The Daily Transcript
Friday, March 20, 2009
By THOR KAMBAN BIBERMAN
Hotel construction in San Diego is “zero” for the next three years, said Robert Rauch, hotel consultant, developer and owner.
He doesn’t expect any full-service hotels more than 200 rooms that aren’t already under way, if there are, to even start construction in the county prior to 2012. “I’m talking zero,” Rauch said.
Not only is there no financing, Rauch said he couldn’t think of a hotel currently under construction in San Diego County.
Rauch, who owns a Hilton Garden Inn and a Homewood Suites in the Sorrento Mesa area, has been a hotel consultant for decades.
The newly completed 1,200-room Hilton next to the Convention Center is the most recent major addition, but nothing of that magnitude is planned until hotels at Lane Field and Pacific Gateway as part of the Broadway Complex come out of the ground in the North Embarcadero area.
Rauch said while San Diego County’s hotel supply has grown at a rate of about 3 percent per year in each of the past two years, he doesn’t expect even smaller hotels to start construction for at least a year and possibly more.
A couple of smaller hotels in the works were mentioned by Rauch.
One is the proposed 130-room Encinitas Beach Resort, what is described by Rauch as being a super-luxury affair by KSL Resorts, manager of the Hotel del Coronado. KSL had originally hoped to start that project last fall, but it hasn’t started yet.
The other is the proposed 250-room LegoLand Hotel at the theme park in Carlsbad.
But that project isn’t expected to come before the California Coastal Commission until early next year.
“The market is going to be soft for three years, and I don’t see any meaningful demand until 2012,” Rauch said, adding demand in the county in the first quarter was down by 14 percent in San Diego County when compared to the like quarter a year earlier.

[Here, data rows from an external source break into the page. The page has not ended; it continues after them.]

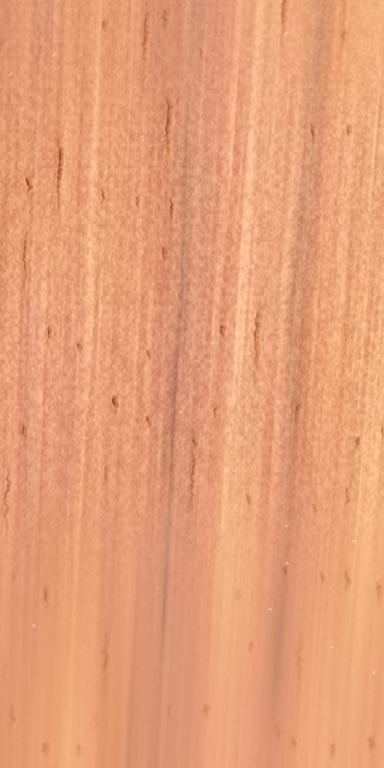
Reproduce this texture procedurally as a WebGL 2 fragment shader.

```glsl
#version 300 es
precision highp float;

uniform vec2 u_resolution;
out vec4 fragColor;

float hash(vec2 p) {
    return fract(sin(dot(p, vec2(127.1, 311.7))) * 43758.5453);
}

float noise(vec2 p) {
    vec2 i = floor(p), f = fract(p);
    f = f * f * (3.0 - 2.0 * f);
    return mix(mix(hash(i), hash(i + vec2(1, 0)), f.x),
               mix(hash(i + vec2(0, 1)), hash(i + vec2(1, 1)), f.x), f.y);
}

float band(float x, float centre, float width) {
    float d = (x - centre) / width;
    return exp(-d * d);
}

// Elongated pores: x = worn rim, y = dark hollow, z = lit edge
vec3 pores(vec2 q, float blur) {
    vec2 size = vec2(0.09, 0.2);
    vec3 mask = vec3(0.0);
    for (int j = -1; j <= 1; j++) {
        for (int i = -1; i <= 1; i++) {
            vec2 cell = floor(q / size) + vec2(i, j);
            float pick = hash(cell);
            if (pick > 0.44) continue;
            vec2 centre = (cell + 0.2 + 0.6 * vec2(hash(cell + 7.3), hash(cell + 19.1))) * size;
            vec2 d = q - centre;
            float k = hash(cell + 31.7);
            float len = mix(0.020, 0.062, k * k) + 0.08 * step(0.9, k);
            float wid = mix(0.005, 0.010, hash(cell + 43.9));
            d.x += 0.008 * (noise(vec2(d.y * 60.0, pick * 90.0)) - 0.5);
            d.x += 0.005 * (noise(vec2(d.y * 150.0, pick * 50.0)) - 0.5);
            // Narrower towards the lower tip
            wid *= clamp(0.85 + 0.5 * d.y / len, 0.4, 1.3);
            vec2 extent = vec2(wid, len) + blur;
            float inner = max(0.0, (wid - blur) / extent.x) * 0.6;
            float strength = wid / extent.x * mix(0.5, 1.0, hash(cell + 57.2));
            float rim = 1.0 - smoothstep(inner, 1.0, length(d / extent));
            vec2 offset = vec2(wid * 0.45, -len * 0.25);
            float hollow = 1.0 - smoothstep(0.3, 1.0, length((d + offset) / (extent * vec2(0.45, 0.65))));
            float lit = 1.0 - smoothstep(0.2, 1.0, length((d - vec2(wid * 1.3, 0.0)) / (extent * vec2(0.6, 0.9))));
            mask = max(mask, vec3(rim, hollow, lit) * strength);
        }
    }
    return mask;
}

// Tiny pale flecks of dust
float dust(vec2 p, float blur) {
    vec2 cell = floor(p * 18.0);
    vec2 d = fract(p * 18.0) - 0.3 - 0.4 * vec2(hash(cell + 3.1), hash(cell + 5.7));
    float angle = 6.28 * hash(cell + 9.4);
    d = mat2(cos(angle), sin(angle), -sin(angle), cos(angle)) * d;
    d.x *= mix(0.3, 1.0, hash(cell + 13.8));
    return step(0.975, hash(cell)) * (1.0 - smoothstep(0.01, 0.06 + 5.0 * blur, length(d)));
}

void main() {
    vec2 p = gl_FragCoord.xy / u_resolution.x;
    float y = p.y;

    // Slightly fanned grain, sharpest across the middle
    float g = p.x - (y - 1.0) * (0.03 + 0.05 * p.x);
    float focus = smoothstep(0.3, 1.0, y) * (1.0 - 0.55 * smoothstep(1.5, 2.0, y));
    float blur = mix(0.010, 0.0012, focus);

    // Broad growth bands
    float tone = 0.36 + 0.26 * band(g, 0.23, 0.05) + 0.28 * band(g, 0.65, 0.10)
               + 0.34 * band(g, 0.96, 0.12) - 0.10 * band(g, 0.385, 0.09)
               - 0.08 * band(g, 0.04, 0.06);
    tone += 0.42 * (noise(vec2(g * 8.0, y * 1.5 + 4.0)) - 0.5);
    tone += 0.24 * (noise(vec2(g * 26.0 + 11.0, y * 0.8)) - 0.5);
    tone = clamp(tone, 0.0, 1.0);

    vec3 wood = mix(vec3(0.83, 0.56, 0.44), vec3(0.91, 0.62, 0.465), smoothstep(-0.1, 0.5, tone));
    wood = mix(wood, vec3(0.97, 0.73, 0.535), smoothstep(0.35, 1.05, tone));
    wood.b += 0.05 * (noise(vec2(g * 6.0 + 30.0, y * 2.0)) - 0.5);

    // Long fibres, fine threads and a sparkling speckle
    float fibre = noise(vec2(g * 55.0, y * 1.2)) - 0.5;
    float thread = noise(vec2(g * 120.0, y * 2.5 + 20.0)) - 0.5;
    float glint = smoothstep(0.68, 0.95, noise(vec2(g * 95.0 + 40.0, y * 1.8)));
    float speckle = noise(vec2(g * 240.0, y * 150.0)) + noise(vec2(g * 130.0, y * 85.0 + 9.0)) - 1.0;
    float detail = mix(0.035, 0.055, focus) * fibre + mix(0.025, 0.085, focus) * thread
                 + mix(0.010, 0.085, focus) * speckle + mix(0.008, 0.045, focus) * (glint - 0.15);
    wood += detail * vec3(0.85, 1.1, 1.0);

    // Grey mineral streaks, broken into strands
    float wander = 0.012 * (noise(vec2(y * 3.0, 8.0)) - 0.5);
    float strand = 0.5 + noise(vec2(g * 140.0, y * 5.0));
    float streak = band(g + wander, 0.457, 0.010) * (0.2 + 0.6 * noise(vec2(y * 4.0, 2.0)))
                 + 0.7 * band(g - wander, 0.765, 0.024) * noise(vec2(y * 3.0, 15.0));
    wood *= 1.0 - streak * strand * vec3(0.15, 0.14, 0.10);

    // Pores with ribbed walls
    vec3 pore = pores(vec2(g, y), blur);
    float rib = noise(vec2(g * 110.0, y * 140.0));
    wood = mix(wood, vec3(0.99, 0.78, 0.58), 0.45 * pore.z);
    wood = mix(wood, mix(vec3(0.68, 0.34, 0.19), vec3(0.90, 0.54, 0.33), rib), 0.9 * pore.x);
    wood = mix(wood, vec3(0.42, 0.19, 0.11), pore.y * mix(0.95, 0.35, rib) * mix(0.3, 1.0, focus));

    wood = mix(wood, vec3(0.97, 0.85, 0.80), 0.55 * dust(p, blur));
    fragColor = vec4(wood, 1.0);
}
```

Occupancy is off by as much as 17 percent year-to-year.
“And the average RevPAR (revenue per available room) is down by 20 percent,” Rauch said. “I don’t know of any hotel that is making any money this quarter.”
Hotels of the Hilton’s magnitude, Rauch said, typically take about three years to achieve the plateau known as stabilization.
He couldn’t speak for the Hilton itself, but said such hotels here generally start in the 58 to 60 percent occupancy in the first year, 65 to 70 percent occupancy in the second year and 76 to 78 percent in the third year.
Those numbers could be very difficult to achieve now.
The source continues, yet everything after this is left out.